According to the freedom of information disclosures, Groenendaal wrote to election officials in the lead up to the national elections in November 2006, threatening to cease “cooperating” if the government did not accede to his requests.

Posted on March 23, 2007 at 6:12 AMView Comments

The Difficulty of Profiling Terrorists

Interesting article:

A recently completed Dutch study of 242 Islamic radicals convicted or accused of planning terrorist attacks in Europe from 2001 to 2006 found that most were men of Arab descent who had been born and raised in Europe and came from lower or middle-class backgrounds. They ranged in age from 16 to 59 at the time of their arrests; the average was 27. About one in four had a criminal record.

The author of the study, Edwin Bakker, a researcher at the Clingendael Institute in The Hague, tried to examine almost 20 variables concerning the suspects’ social and economic backgrounds. In general, he determined that no reliable profile existed — their traits were merely an accurate reflection of the overall Muslim immigrant population in Europe. “There is no standard jihadi terrorist in Europe,” the study concluded.
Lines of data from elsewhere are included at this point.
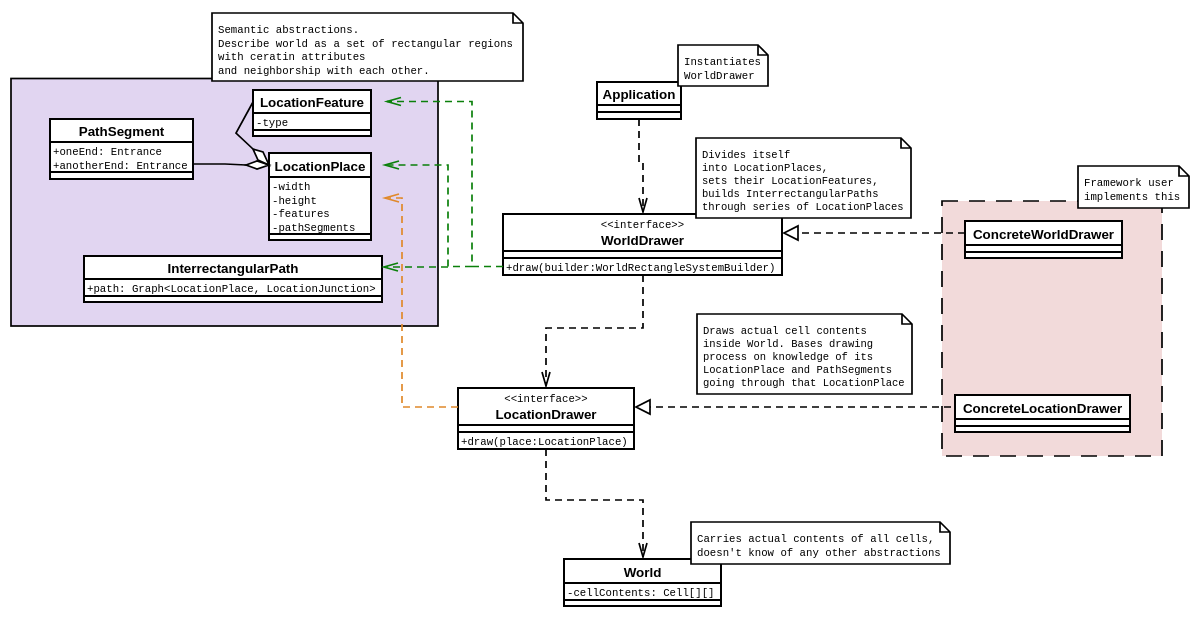
<!DOCTYPE html>
<html lang="en">
<head>
<meta charset="utf-8">
<title>World drawing class diagram</title>
<style>
:root {
  --ink: #000;
  --paper: #fff;
  --semantic: #e1d5f1;
  --user-code: #f2dada;
  --builds: #0b800b;
  --reads: #e0892b;
  --mono: "Liberation Mono", monospace;
  --sans: "Liberation Sans", sans-serif;
}
* { box-sizing: border-box; margin: 0; padding: 0; }
body { background: var(--paper); }
.diagram {
  position: relative;
  width: 1200px;
  height: 618px;
  overflow: hidden;
  background: var(--paper);
  color: var(--ink);
  font: 10.7px/13.5px var(--mono);
}
.layer { position: absolute; left: 0; top: 0; width: 1200px; height: 618px; fill: none; stroke: var(--ink); stroke-width: 1.7; }
.class, .note { position: absolute; left: var(--x); top: var(--y); width: var(--w); height: var(--h); white-space: nowrap; }
.class { display: flex; flex-direction: column; border: 2px solid var(--ink); background: var(--paper); }
.class header {
  display: flex;
  flex: none;
  flex-direction: column;
  align-items: center;
  justify-content: center;
  height: var(--title, 21px);
  padding-top: 3px;
}
.class h2 { font: bold 13.4px/16px var(--sans); }
.class ul { flex: none; height: var(--fields, 5px); padding: 3px 0 0 2px; border-top: 2px solid var(--ink); list-style: none; box-sizing: content-box; }
.class ul:empty { padding: 0; }
.class .methods { flex: 1; height: auto; }
.note { padding: 12px 0 0 7px; }
.note svg { position: absolute; left: 0; top: 0; width: 100%; height: 100%; fill: var(--paper); stroke: var(--ink); stroke-width: 1.7; }
.note p { position: relative; }
.note.dense { font-size: 10.5px; line-height: 13px; }
.dashed { stroke-dasharray: 7 5; }
.builds { stroke: var(--builds); }
.reads { stroke: var(--reads); }
.hollow { fill: var(--paper); }
</style>
</head>
<body>
<main class="diagram">

  <svg class="layer" aria-hidden="true">
    <rect x="11" y="78.5" width="427" height="247.5" fill="var(--semantic)"/>
    <rect x="942" y="201" width="220" height="255" fill="var(--user-code)" stroke-dasharray="16 11"/>
  </svg>

  <section class="class" style="--x:49px;--y:118px;--w:145px;--h:62px;--fields:25px">
    <header><h2>PathSegment</h2></header>
    <ul><li>+oneEnd: Entrance</li><li>+anotherEnd: Entrance</li></ul>
    <ul class="methods"></ul>
  </section>

  <section class="class" style="--x:252px;--y:89px;--w:120px;--h:48px;--fields:12px">
    <header><h2>LocationFeature</h2></header>
    <ul><li>-type</li></ul>
    <ul class="methods"></ul>
  </section>

  <section class="class" style="--x:268px;--y:152px;--w:104px;--h:89px;--title:22px;--fields:52px">
    <header><h2>LocationPlace</h2></header>
    <ul><li>-width</li><li>-height</li><li>-features</li><li>-pathSegments</li></ul>
    <ul class="methods"></ul>
  </section>

  <section class="class" style="--x:83px;--y:255px;--w:300px;--h:48px;--fields:12px">
    <header><h2>InterrectangularPath</h2></header>
    <ul><li>+path: Graph&lt;LocationPlace, LocationJunction&gt;</li></ul>
    <ul class="methods"></ul>
  </section>

  <section class="class" style="--x:596px;--y:81px;--w:86px;--h:39px">
    <header><h2>Application</h2></header>
    <ul></ul>
    <ul class="methods"></ul>
  </section>

  <section class="class" style="--x:502px;--y:213px;--w:281px;--h:63px;--title:35px">
    <header><span>&lt;&lt;interface&gt;&gt;</span><h2>WorldDrawer</h2></header>
    <ul></ul>
    <ul class="methods"><li>+draw(builder:WorldRectangleSystemBuilder)</li></ul>
  </section>

  <section class="class" style="--x:457px;--y:387px;--w:178px;--h:63px;--title:35px">
    <header><span>&lt;&lt;interface&gt;&gt;</span><h2>LocationDrawer</h2></header>
    <ul></ul>
    <ul class="methods"><li>+draw(place:LocationPlace)</li></ul>
  </section>

  <section class="class" style="--x:563px;--y:558px;--w:159px;--h:49px;--title:22px;--fields:12px">
    <header><h2>World</h2></header>
    <ul><li>-cellContents: Cell[][]</li></ul>
    <ul class="methods"></ul>
  </section>

  <section class="class" style="--x:964px;--y:220px;--w:159px;--h:39px;--title:22px">
    <header><h2>ConcreteWorldDrawer</h2></header>
    <ul></ul>
    <ul class="methods"></ul>
  </section>

  <section class="class" style="--x:954px;--y:394px;--w:177px;--h:39px;--title:22px">
    <header><h2>ConcreteLocationDrawer</h2></header>
    <ul></ul>
    <ul class="methods"></ul>
  </section>

  <svg class="layer" aria-hidden="true">
    <defs>
      <path id="arrowhead" d="M14 -4L0 0L14 4"/>
      <path id="triangle" d="M0 0L14 -7V7Z"/>
    </defs>

    <g class="aggregations">
      <path d="M193 164H225L246 165"/>
      <path class="hollow" d="M246 165L257 161L269 165L257 169Z"/>
      <path d="M253 102L236 133L253 149"/>
      <path class="hollow" d="M253 149L263 152L269 165L258 160Z"/>
    </g>

    <g class="builds">
      <path class="dashed" d="M503 266.5H472V101.5H387"/>
      <path class="dashed" d="M472 266.5H448V165H385"/>
      <path class="dashed" d="M448 267H384"/>
      <use href="#arrowhead" x="387" y="101.5"/>
      <use href="#arrowhead" x="385" y="165"/>
      <use href="#arrowhead" x="384" y="267"/>
    </g>

    <g class="reads">
      <path class="dashed" d="M458 407H402V198H385"/>
      <use href="#arrowhead" x="385" y="198"/>
    </g>

    <g class="dependencies">
      <path class="dashed" d="M639 119V163H643V212"/>
      <path class="dashed" d="M643 275V328H546V386"/>
      <path class="dashed" d="M546 449V500H643V557"/>
      <use href="#arrowhead" transform="translate(643 212) rotate(-90)"/>
      <use href="#arrowhead" transform="translate(546 386) rotate(-90)"/>
      <use href="#arrowhead" transform="translate(643 557) rotate(-90)"/>
    </g>

    <g class="realizations">
      <path class="dashed" d="M965 233H798"/>
      <path class="dashed" d="M951 407H650"/>
      <use class="hollow" href="#triangle" x="784" y="233"/>
      <use class="hollow" href="#triangle" x="636" y="407"/>
    </g>
  </svg>

  <aside class="note" style="--x:211px;--y:12px;--w:313px;--h:70px">
    <svg aria-hidden="true"><path d="M1 1H302L312 11V69H1ZM302 1V11H312"/></svg>
    <p>Semantic abstractions.<br>Describe world as a set of rectangular regions<br>with ceratin attributes<br>and neighborship with each other.</p>
  </aside>

  <aside class="note" style="--x:677px;--y:44px;--w:92px;--h:43px">
    <svg aria-hidden="true"><path d="M1 1H81L91 11V42H1ZM81 1V11H91"/></svg>
    <p>Instantiates<br>WorldDrawer</p>
  </aside>

  <aside class="note dense" style="--x:695px;--y:137px;--w:217px;--h:82px">
    <svg aria-hidden="true"><path d="M1 1H206L216 11V81H1ZM206 1V11H216"/></svg>
    <p>Divides itself<br>into LocationPlaces,<br>sets their LocationFeatures,<br>builds InterrectangularPaths<br>through series of LocationPlaces</p>
  </aside>

  <aside class="note dense" style="--x:696px;--y:313px;--w:217px;--h:82px">
    <svg aria-hidden="true"><path d="M1 1H206L216 11V81H1ZM206 1V11H216"/></svg>
    <p>Draws actual cell contents<br>inside World. Bases drawing<br>process on knowledge of its<br>LocationPlace and PathSegments<br>going through that LocationPlace</p>
  </aside>

  <aside class="note" style="--x:1077px;--y:165px;--w:113px;--h:44px">
    <svg aria-hidden="true"><path d="M1 1H102L112 11V43H1ZM102 1V11H112"/></svg>
    <p>Framework user<br>implements this</p>
  </aside>

  <aside class="note" style="--x:690px;--y:521px;--w:261px;--h:44px">
    <svg aria-hidden="true"><path d="M1 1H250L260 11V43H1ZM250 1V11H260"/></svg>
    <p>Carries actual contents of all cells,<br>doesn't know of any other abstractions</p>
  </aside>

</main>
</body>
</html>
In an interview, Bakker said that many local police agencies have been slow to abandon profiling, but that most European intelligence agencies have concluded it is an unreliable tool for spotting potential terrorists. “How can you single them out? You can’t,” he said. “For the secret services, it doesn’t give them a clue. We should focus more on suspicious behavior and not profiling.”

Posted on March 13, 2007 at 5:42 PMView Comments

Is Everything a Bomb These Days?

In New Mexico, a bomb squad blew up two CD players, duct-taped to the bottoms of church pews, that played pornographic messages during Mass. This is a pretty funny high school prank and I hope the kids that did it get suitably punished. But they’re not terrorists. And I have a hard time believing that the police actually thought CD players were bombs.

Meanwhile, Irish police blew up a tape dispenser left outside a police station.

And not to be outdone, the Dutch police mistook one of their own transmitters for a bomb. At least they didn’t blow anything up.

Okay, everyone. We need some ideas, here. If we’re going to think everything weird is a bomb, then the false alarms are going to kill any hope of security.

EDITED TO ADD (3/3): If you’re having trouble identifying bombs, this quiz should help. And here’s a relevant cartoon.

Posted on February 23, 2007 at 12:38 PMView Comments

Blowing Up ATMs

In the Netherlands, criminals are stealing money from ATMs by blowing them up (article in Dutch). First, they drill a hole in an ATM and fill it with some sort of gas. Then, they ignite the gas — from a safe distance — and clean up the money that flies all over the place after the ATM explodes.

Sounds crazy, but apparently there has been an increase in this type of attack recently. The banks’ countermeasure is to install air vents so that gas can’t build up inside the ATMs.

Posted on March 10, 2006 at 12:26 PMView Comments

Big Brother Prison

This Dutch prison is the future of surveillance.

At a high-tech prison opening this week inmates wear electronic wristbands that track their every movement and guards monitor cells using emotion-recognition software.

Remember, new surveillance technologies are first used on populations with limited rights: inmates, children, the mentally ill, military personnel.

Posted on February 2, 2006 at 11:23 AMView Comments

Sidebar photo of Bruce Schneier by Joe MacInnis.